> [REQUIRED ACTION] Scan the entries below and return each line that contains "columns".

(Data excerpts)
━━━━━━━━━━━━━━━━

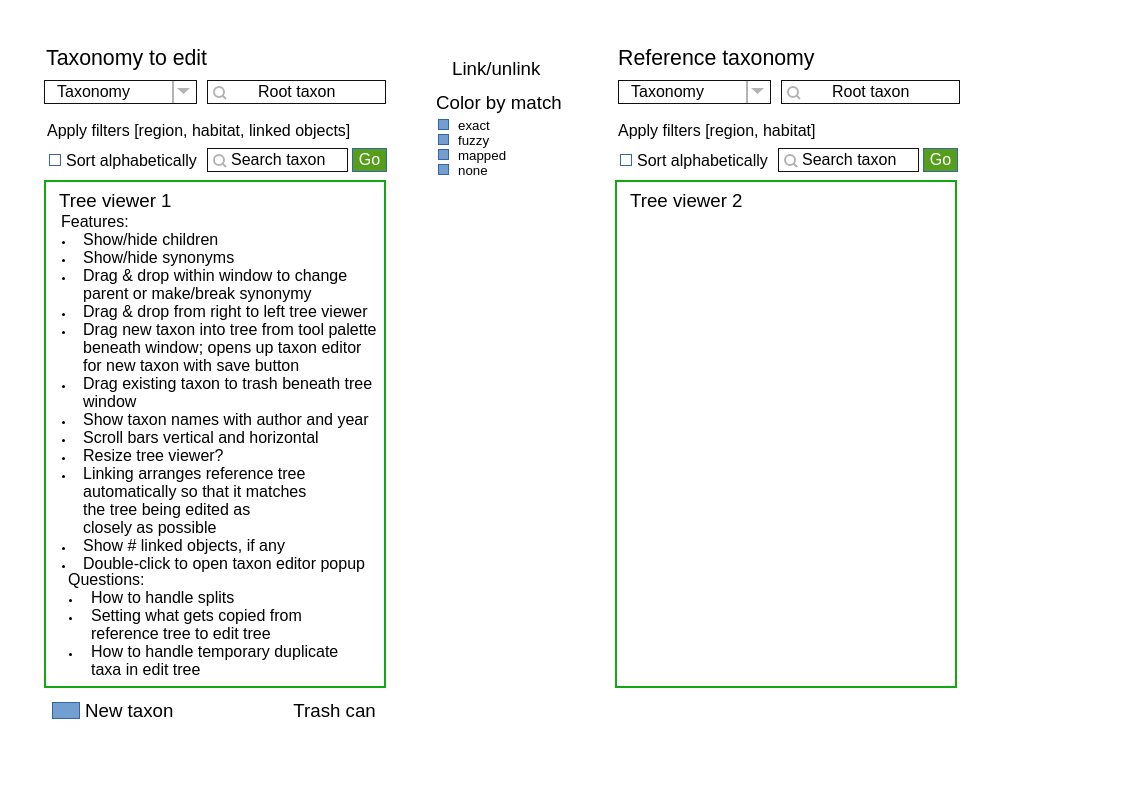
<!DOCTYPE html>
<html lang="en">
<head>
<meta charset="utf-8">
<title>Taxonomy editor wireframe</title>
<style>
:root {
  --ink: #000;
  --frame: #12a812;
  --go: #579d1c;
  --blue: #729fcf;
  --blue-line: #3465a4;
  --icon: #b3b3b3;
}
* { box-sizing: border-box; margin: 0; padding: 0; }
html, body { width: 1123px; height: 794px; overflow: hidden; background: #fff; }
body {
  color: var(--ink);
  font: 16px/18px "Liberation Sans", sans-serif;
  white-space: nowrap;
}
main {
  display: grid;
  grid-template-columns: 392px 179px 346px;
  padding: 46px 0 0 44px;
}
h2 { height: 24px; padding-left: 2px; font-size: 21.3px; line-height: 24px; font-weight: 400; }
h3 { font-size: 18.7px; line-height: 21px; font-weight: 400; }
ul { list-style: none; }

.source { display: flex; gap: 10px; margin-top: 10px; height: 24px; }
.dropdown, .search { display: flex; align-items: center; border: 1px solid #111; height: 24px; }
.dropdown { width: 153px; padding-left: 12px; justify-content: space-between; }
.dropdown svg { width: 24px; height: 22px; }
.search { width: 179px; padding-left: 4px; }
.search svg { width: 16px; height: 16px; margin-top: 2px; flex: none; }
.root span { margin-left: 30px; }
.find { width: 141px; }
.find span { margin-left: 3px; }
.filters { margin-top: 18px; padding-left: 3px; }
.lookup { display: flex; align-items: center; margin-top: 8px; height: 24px; padding-left: 5px; }
.checkbox { width: 12px; height: 12px; border: 1px solid var(--blue-line); margin-right: 5px; }
.sort { width: 141px; padding-top: 1px; }
.go {
  width: 35px; height: 24px; margin-left: 4px;
  border: 1px solid var(--blue-line); background: var(--go);
  color: #fff; text-align: center; line-height: 21px;
}
.reference h2 { padding-left: 3px; }
.reference .source { padding-left: 3px; }

.viewer {
  width: 342px; height: 508px; margin-top: 8px; padding: 8px 0 0 13px;
  border: 2px solid var(--frame);
}
.notes { margin: 2px 0 0 2px; }
.notes li { display: grid; grid-template-columns: 22px auto; }
.notes li::before {
  content: ""; width: 3px; height: 3px; margin: 10px 0 0 1px;
  border-radius: 50%; background: var(--ink);
}
.questions { margin: -2px 0 0 9px; }
.questions li { grid-template-columns: 23px auto; }
.palette { display: flex; align-items: center; height: 21px; margin-top: 12px; padding-left: 8px; font-size: 18.7px; line-height: 21px; }
.new-taxon { width: 28px; height: 17px; margin-right: 5px; border: 1px solid var(--blue-line); background: var(--blue); }
.trash { margin-left: 120px; }

.matching { padding-top: 12px; }
.matching h3:first-child { padding-left: 16px; margin-bottom: 13px; }
.legend { margin-top: 5px; font-size: 13.3px; line-height: 15px; }
.legend li { display: flex; align-items: center; gap: 9px; height: 15px; padding-left: 2px; }
.legend li::before { content: ""; width: 9px; height: 9px; margin-top: -2px; border: 1px solid var(--blue-line); background: var(--blue); }
</style>
</head>
<body>
<svg width="0" height="0" style="position:absolute" aria-hidden="true">
  <defs>
    <g id="lens" fill="none" stroke="var(--icon)" stroke-width="2">
      <circle cx="7" cy="7" r="5"/>
      <line x1="10.5" y1="10.5" x2="14" y2="14"/>
    </g>
    <g id="arrow">
      <line x1="1" y1="0" x2="1" y2="22" stroke="var(--icon)" stroke-width="2"/>
      <polygon points="5,7 18,7 11.5,13" fill="var(--icon)"/>
    </g>
  </defs>
</svg>
<main>
  <section class="edit">
    <h2>Taxonomy to edit</h2>
    <div class="source">
      <div class="dropdown"><span>Taxonomy</span><svg><use href="#arrow"/></svg></div>
      <div class="search root"><svg><use href="#lens"/></svg><span>Root taxon</span></div>
    </div>
    <p class="filters">Apply filters [region, habitat, linked objects]</p>
    <div class="lookup">
      <span class="checkbox"></span><span class="sort">Sort alphabetically</span>
      <div class="search find"><svg><use href="#lens"/></svg><span>Search taxon</span></div>
      <div class="go">Go</div>
    </div>
    <div class="viewer">
      <h3>Tree viewer 1</h3>
      <div class="notes">
        <p>Features:</p>
        <ul>
          <li><span>Show/hide children</span></li>
          <li><span>Show/hide synonyms</span></li>
          <li><span>Drag &amp; drop within window to change<br>parent or make/break synonymy</span></li>
          <li><span>Drag &amp; drop from right to left tree viewer</span></li>
          <li><span>Drag new taxon into tree from tool palette<br>beneath window; opens up taxon editor<br>for new taxon with save button</span></li>
          <li><span>Drag existing taxon to trash beneath tree<br>window</span></li>
          <li><span>Show taxon names with author and year</span></li>
          <li><span>Scroll bars vertical and horizontal</span></li>
          <li><span>Resize tree viewer?</span></li>
          <li><span>Linking arranges reference tree<br>automatically so that it matches<br>the tree being edited as<br>closely as possible</span></li>
          <li><span>Show # linked objects, if any</span></li>
          <li><span>Double-click to open taxon editor popup</span></li>
        </ul>
      </div>
      <div class="notes questions">
        <p>Questions:</p>
        <ul>
          <li><span>How to handle splits</span></li>
          <li><span>Setting what gets copied from<br>reference tree to edit tree</span></li>
          <li><span>How to handle temporary duplicate<br>taxa in edit tree</span></li>
        </ul>
      </div>
    </div>
    <div class="palette">
      <span class="new-taxon"></span><span>New taxon</span><span class="trash">Trash can</span>
    </div>
  </section>

  <section class="matching">
    <h3>Link/unlink</h3>
    <h3>Color by match</h3>
    <ul class="legend">
      <li>exact</li>
      <li>fuzzy</li>
      <li>mapped</li>
      <li>none</li>
    </ul>
  </section>

  <section class="reference">
    <h2>Reference taxonomy</h2>
    <div class="source">
      <div class="dropdown"><span>Taxonomy</span><svg><use href="#arrow"/></svg></div>
      <div class="search root"><svg><use href="#lens"/></svg><span>Root taxon</span></div>
    </div>
    <p class="filters">Apply filters [region, habitat]</p>
    <div class="lookup">
      <span class="checkbox"></span><span class="sort">Sort alphabetically</span>
      <div class="search find"><svg><use href="#lens"/></svg><span>Search taxon</span></div>
      <div class="go">Go</div>
    </div>
    <div class="viewer">
      <h3>Tree viewer 2</h3>
    </div>
  </section>
</main>
</body>
</html>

━━━━━━━━━━━━━━━━

> [ANSWER SECTION]
  grid-template-columns: 392px 179px 346px;
.notes li { display: grid; grid-template-columns: 22px auto; }
.questions li { grid-template-columns: 23px auto; }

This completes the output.